** Opening Dataset records block **
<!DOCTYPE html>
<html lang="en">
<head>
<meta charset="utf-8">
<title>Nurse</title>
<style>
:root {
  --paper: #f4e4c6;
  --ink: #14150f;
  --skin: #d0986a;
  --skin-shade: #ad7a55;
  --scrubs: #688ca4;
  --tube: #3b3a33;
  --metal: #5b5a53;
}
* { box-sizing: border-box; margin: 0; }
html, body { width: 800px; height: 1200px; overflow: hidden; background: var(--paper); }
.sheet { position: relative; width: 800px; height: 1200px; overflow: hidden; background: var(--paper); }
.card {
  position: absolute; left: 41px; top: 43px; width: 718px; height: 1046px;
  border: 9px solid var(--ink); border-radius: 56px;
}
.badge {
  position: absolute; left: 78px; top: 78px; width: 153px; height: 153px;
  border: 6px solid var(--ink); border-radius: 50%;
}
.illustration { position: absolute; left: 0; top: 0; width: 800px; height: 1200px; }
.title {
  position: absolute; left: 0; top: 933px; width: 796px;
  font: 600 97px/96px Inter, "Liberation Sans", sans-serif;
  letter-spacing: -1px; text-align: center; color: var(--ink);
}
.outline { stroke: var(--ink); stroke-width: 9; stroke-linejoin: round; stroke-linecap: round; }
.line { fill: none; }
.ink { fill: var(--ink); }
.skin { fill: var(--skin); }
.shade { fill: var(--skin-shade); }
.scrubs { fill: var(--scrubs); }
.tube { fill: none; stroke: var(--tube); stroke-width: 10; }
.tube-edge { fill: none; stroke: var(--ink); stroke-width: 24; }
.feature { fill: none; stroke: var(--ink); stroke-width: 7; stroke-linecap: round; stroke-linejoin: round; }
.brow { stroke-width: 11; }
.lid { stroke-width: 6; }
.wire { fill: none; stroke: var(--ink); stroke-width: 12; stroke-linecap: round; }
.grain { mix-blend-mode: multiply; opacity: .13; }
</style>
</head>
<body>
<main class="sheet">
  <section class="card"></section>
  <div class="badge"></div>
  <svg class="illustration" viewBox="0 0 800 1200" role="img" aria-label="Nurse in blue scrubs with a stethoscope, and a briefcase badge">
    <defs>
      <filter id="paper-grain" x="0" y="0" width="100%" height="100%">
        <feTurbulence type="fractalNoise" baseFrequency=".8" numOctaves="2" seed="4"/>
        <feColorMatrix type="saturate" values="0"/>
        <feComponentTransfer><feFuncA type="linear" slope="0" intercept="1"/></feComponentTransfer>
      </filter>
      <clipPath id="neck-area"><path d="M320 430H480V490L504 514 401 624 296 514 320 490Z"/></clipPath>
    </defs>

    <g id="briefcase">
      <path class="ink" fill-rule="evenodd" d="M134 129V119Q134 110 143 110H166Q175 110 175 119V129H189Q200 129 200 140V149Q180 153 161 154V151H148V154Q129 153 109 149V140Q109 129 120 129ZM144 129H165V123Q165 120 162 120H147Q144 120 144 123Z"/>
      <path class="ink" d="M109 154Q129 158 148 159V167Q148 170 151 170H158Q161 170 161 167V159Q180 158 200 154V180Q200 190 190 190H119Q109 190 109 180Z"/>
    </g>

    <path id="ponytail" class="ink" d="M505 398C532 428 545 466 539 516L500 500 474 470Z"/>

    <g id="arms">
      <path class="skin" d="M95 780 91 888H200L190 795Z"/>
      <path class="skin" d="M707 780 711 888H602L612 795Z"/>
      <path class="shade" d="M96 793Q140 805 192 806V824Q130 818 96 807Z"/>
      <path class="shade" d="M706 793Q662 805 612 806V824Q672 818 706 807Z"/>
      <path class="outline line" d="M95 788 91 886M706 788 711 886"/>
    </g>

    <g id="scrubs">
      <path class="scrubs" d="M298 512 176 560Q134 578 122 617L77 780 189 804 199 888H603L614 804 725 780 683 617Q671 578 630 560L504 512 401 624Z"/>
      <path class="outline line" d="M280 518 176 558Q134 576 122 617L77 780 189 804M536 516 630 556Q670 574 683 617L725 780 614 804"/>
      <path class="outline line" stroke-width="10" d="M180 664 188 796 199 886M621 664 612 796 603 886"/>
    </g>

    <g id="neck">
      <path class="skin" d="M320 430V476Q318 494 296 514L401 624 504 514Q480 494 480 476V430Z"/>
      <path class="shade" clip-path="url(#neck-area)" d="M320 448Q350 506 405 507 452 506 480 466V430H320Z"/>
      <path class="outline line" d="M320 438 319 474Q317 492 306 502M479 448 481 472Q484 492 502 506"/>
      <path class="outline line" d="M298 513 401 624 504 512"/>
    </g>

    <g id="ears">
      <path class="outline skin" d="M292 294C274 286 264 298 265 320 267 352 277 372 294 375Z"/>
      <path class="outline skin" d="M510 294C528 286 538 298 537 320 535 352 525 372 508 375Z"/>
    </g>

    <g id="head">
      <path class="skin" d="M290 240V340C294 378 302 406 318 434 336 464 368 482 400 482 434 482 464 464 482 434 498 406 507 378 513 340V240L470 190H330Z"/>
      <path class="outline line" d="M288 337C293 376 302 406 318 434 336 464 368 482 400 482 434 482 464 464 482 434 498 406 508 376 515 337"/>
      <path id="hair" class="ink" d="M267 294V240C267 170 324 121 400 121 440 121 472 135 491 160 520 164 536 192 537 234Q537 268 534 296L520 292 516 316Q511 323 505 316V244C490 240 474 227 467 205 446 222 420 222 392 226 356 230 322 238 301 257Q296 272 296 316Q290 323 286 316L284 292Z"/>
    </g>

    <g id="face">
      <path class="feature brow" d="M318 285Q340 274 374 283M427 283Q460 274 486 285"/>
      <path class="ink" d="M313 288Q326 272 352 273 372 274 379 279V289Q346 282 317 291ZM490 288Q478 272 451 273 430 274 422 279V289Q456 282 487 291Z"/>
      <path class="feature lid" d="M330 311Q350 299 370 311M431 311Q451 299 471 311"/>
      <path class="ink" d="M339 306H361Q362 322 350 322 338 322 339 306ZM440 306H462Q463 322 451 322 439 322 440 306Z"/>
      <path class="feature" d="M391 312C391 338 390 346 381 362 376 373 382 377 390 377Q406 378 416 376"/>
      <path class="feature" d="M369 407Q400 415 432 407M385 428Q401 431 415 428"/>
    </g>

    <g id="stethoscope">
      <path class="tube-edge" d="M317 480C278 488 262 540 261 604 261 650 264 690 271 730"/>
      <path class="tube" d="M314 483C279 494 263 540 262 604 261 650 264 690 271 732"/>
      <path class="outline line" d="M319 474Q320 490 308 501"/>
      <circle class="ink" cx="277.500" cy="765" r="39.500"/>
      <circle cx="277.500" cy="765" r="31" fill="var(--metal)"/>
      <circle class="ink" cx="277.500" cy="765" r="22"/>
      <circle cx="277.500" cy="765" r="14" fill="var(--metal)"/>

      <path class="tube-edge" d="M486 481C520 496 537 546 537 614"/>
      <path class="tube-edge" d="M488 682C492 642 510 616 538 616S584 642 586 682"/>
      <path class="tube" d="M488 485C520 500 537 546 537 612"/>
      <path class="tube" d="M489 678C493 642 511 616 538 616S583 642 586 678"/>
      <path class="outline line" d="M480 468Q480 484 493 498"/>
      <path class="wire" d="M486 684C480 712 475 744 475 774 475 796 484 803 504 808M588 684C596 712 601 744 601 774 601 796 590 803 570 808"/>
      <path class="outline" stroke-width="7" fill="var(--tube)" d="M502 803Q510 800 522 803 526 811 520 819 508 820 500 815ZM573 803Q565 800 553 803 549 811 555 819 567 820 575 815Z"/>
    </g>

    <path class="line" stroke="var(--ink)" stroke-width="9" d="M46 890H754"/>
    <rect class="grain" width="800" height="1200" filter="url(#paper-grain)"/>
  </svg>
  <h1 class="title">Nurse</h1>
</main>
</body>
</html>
** Closing Dataset records block **
▸ Problem details: Go through the entries above and write each one out exactly.

▸ Answer section:
<!DOCTYPE html>
<html lang="en">
<head>
<meta charset="utf-8">
<title>Nurse</title>
<style>
:root {
  --paper: #f4e4c6;
  --ink: #14150f;
  --skin: #d0986a;
  --skin-shade: #ad7a55;
  --scrubs: #688ca4;
  --tube: #3b3a33;
  --metal: #5b5a53;
}
* { box-sizing: border-box; margin: 0; }
html, body { width: 800px; height: 1200px; overflow: hidden; background: var(--paper); }
.sheet { position: relative; width: 800px; height: 1200px; overflow: hidden; background: var(--paper); }
.card {
  position: absolute; left: 41px; top: 43px; width: 718px; height: 1046px;
  border: 9px solid var(--ink); border-radius: 56px;
}
.badge {
  position: absolute; left: 78px; top: 78px; width: 153px; height: 153px;
  border: 6px solid var(--ink); border-radius: 50%;
}
.illustration { position: absolute; left: 0; top: 0; width: 800px; height: 1200px; }
.title {
  position: absolute; left: 0; top: 933px; width: 796px;
  font: 600 97px/96px Inter, "Liberation Sans", sans-serif;
  letter-spacing: -1px; text-align: center; color: var(--ink);
}
.outline { stroke: var(--ink); stroke-width: 9; stroke-linejoin: round; stroke-linecap: round; }
.line { fill: none; }
.ink { fill: var(--ink); }
.skin { fill: var(--skin); }
.shade { fill: var(--skin-shade); }
.scrubs { fill: var(--scrubs); }
.tube { fill: none; stroke: var(--tube); stroke-width: 10; }
.tube-edge { fill: none; stroke: var(--ink); stroke-width: 24; }
.feature { fill: none; stroke: var(--ink); stroke-width: 7; stroke-linecap: round; stroke-linejoin: round; }
.brow { stroke-width: 11; }
.lid { stroke-width: 6; }
.wire { fill: none; stroke: var(--ink); stroke-width: 12; stroke-linecap: round; }
.grain { mix-blend-mode: multiply; opacity: .13; }
</style>
</head>
<body>
<main class="sheet">
  <section class="card"></section>
  <div class="badge"></div>
  <svg class="illustration" viewBox="0 0 800 1200" role="img" aria-label="Nurse in blue scrubs with a stethoscope, and a briefcase badge">
    <defs>
      <filter id="paper-grain" x="0" y="0" width="100%" height="100%">
        <feTurbulence type="fractalNoise" baseFrequency=".8" numOctaves="2" seed="4"/>
        <feColorMatrix type="saturate" values="0"/>
        <feComponentTransfer><feFuncA type="linear" slope="0" intercept="1"/></feComponentTransfer>
      </filter>
      <clipPath id="neck-area"><path d="M320 430H480V490L504 514 401 624 296 514 320 490Z"/></clipPath>
    </defs>

    <g id="briefcase">
      <path class="ink" fill-rule="evenodd" d="M134 129V119Q134 110 143 110H166Q175 110 175 119V129H189Q200 129 200 140V149Q180 153 161 154V151H148V154Q129 153 109 149V140Q109 129 120 129ZM144 129H165V123Q165 120 162 120H147Q144 120 144 123Z"/>
      <path class="ink" d="M109 154Q129 158 148 159V167Q148 170 151 170H158Q161 170 161 167V159Q180 158 200 154V180Q200 190 190 190H119Q109 190 109 180Z"/>
    </g>

    <path id="ponytail" class="ink" d="M505 398C532 428 545 466 539 516L500 500 474 470Z"/>

    <g id="arms">
      <path class="skin" d="M95 780 91 888H200L190 795Z"/>
      <path class="skin" d="M707 780 711 888H602L612 795Z"/>
      <path class="shade" d="M96 793Q140 805 192 806V824Q130 818 96 807Z"/>
      <path class="shade" d="M706 793Q662 805 612 806V824Q672 818 706 807Z"/>
      <path class="outline line" d="M95 788 91 886M706 788 711 886"/>
    </g>

    <g id="scrubs">
      <path class="scrubs" d="M298 512 176 560Q134 578 122 617L77 780 189 804 199 888H603L614 804 725 780 683 617Q671 578 630 560L504 512 401 624Z"/>
      <path class="outline line" d="M280 518 176 558Q134 576 122 617L77 780 189 804M536 516 630 556Q670 574 683 617L725 780 614 804"/>
      <path class="outline line" stroke-width="10" d="M180 664 188 796 199 886M621 664 612 796 603 886"/>
    </g>

    <g id="neck">
      <path class="skin" d="M320 430V476Q318 494 296 514L401 624 504 514Q480 494 480 476V430Z"/>
      <path class="shade" clip-path="url(#neck-area)" d="M320 448Q350 506 405 507 452 506 480 466V430H320Z"/>
      <path class="outline line" d="M320 438 319 474Q317 492 306 502M479 448 481 472Q484 492 502 506"/>
      <path class="outline line" d="M298 513 401 624 504 512"/>
    </g>

    <g id="ears">
      <path class="outline skin" d="M292 294C274 286 264 298 265 320 267 352 277 372 294 375Z"/>
      <path class="outline skin" d="M510 294C528 286 538 298 537 320 535 352 525 372 508 375Z"/>
    </g>

    <g id="head">
      <path class="skin" d="M290 240V340C294 378 302 406 318 434 336 464 368 482 400 482 434 482 464 464 482 434 498 406 507 378 513 340V240L470 190H330Z"/>
      <path class="outline line" d="M288 337C293 376 302 406 318 434 336 464 368 482 400 482 434 482 464 464 482 434 498 406 508 376 515 337"/>
      <path id="hair" class="ink" d="M267 294V240C267 170 324 121 400 121 440 121 472 135 491 160 520 164 536 192 537 234Q537 268 534 296L520 292 516 316Q511 323 505 316V244C490 240 474 227 467 205 446 222 420 222 392 226 356 230 322 238 301 257Q296 272 296 316Q290 323 286 316L284 292Z"/>
    </g>

    <g id="face">
      <path class="feature brow" d="M318 285Q340 274 374 283M427 283Q460 274 486 285"/>
      <path class="ink" d="M313 288Q326 272 352 273 372 274 379 279V289Q346 282 317 291ZM490 288Q478 272 451 273 430 274 422 279V289Q456 282 487 291Z"/>
      <path class="feature lid" d="M330 311Q350 299 370 311M431 311Q451 299 471 311"/>
      <path class="ink" d="M339 306H361Q362 322 350 322 338 322 339 306ZM440 306H462Q463 322 451 322 439 322 440 306Z"/>
      <path class="feature" d="M391 312C391 338 390 346 381 362 376 373 382 377 390 377Q406 378 416 376"/>
      <path class="feature" d="M369 407Q400 415 432 407M385 428Q401 431 415 428"/>
    </g>

    <g id="stethoscope">
      <path class="tube-edge" d="M317 480C278 488 262 540 261 604 261 650 264 690 271 730"/>
      <path class="tube" d="M314 483C279 494 263 540 262 604 261 650 264 690 271 732"/>
      <path class="outline line" d="M319 474Q320 490 308 501"/>
      <circle class="ink" cx="277.500" cy="765" r="39.500"/>
      <circle cx="277.500" cy="765" r="31" fill="var(--metal)"/>
      <circle class="ink" cx="277.500" cy="765" r="22"/>
      <circle cx="277.500" cy="765" r="14" fill="var(--metal)"/>

      <path class="tube-edge" d="M486 481C520 496 537 546 537 614"/>
      <path class="tube-edge" d="M488 682C492 642 510 616 538 616S584 642 586 682"/>
      <path class="tube" d="M488 485C520 500 537 546 537 612"/>
      <path class="tube" d="M489 678C493 642 511 616 538 616S583 642 586 678"/>
      <path class="outline line" d="M480 468Q480 484 493 498"/>
      <path class="wire" d="M486 684C480 712 475 744 475 774 475 796 484 803 504 808M588 684C596 712 601 744 601 774 601 796 590 803 570 808"/>
      <path class="outline" stroke-width="7" fill="var(--tube)" d="M502 803Q510 800 522 803 526 811 520 819 508 820 500 815ZM573 803Q565 800 553 803 549 811 555 819 567 820 575 815Z"/>
    </g>

    <path class="line" stroke="var(--ink)" stroke-width="9" d="M46 890H754"/>
    <rect class="grain" width="800" height="1200" filter="url(#paper-grain)"/>
  </svg>
  <h1 class="title">Nurse</h1>
</main>
</body>
</html>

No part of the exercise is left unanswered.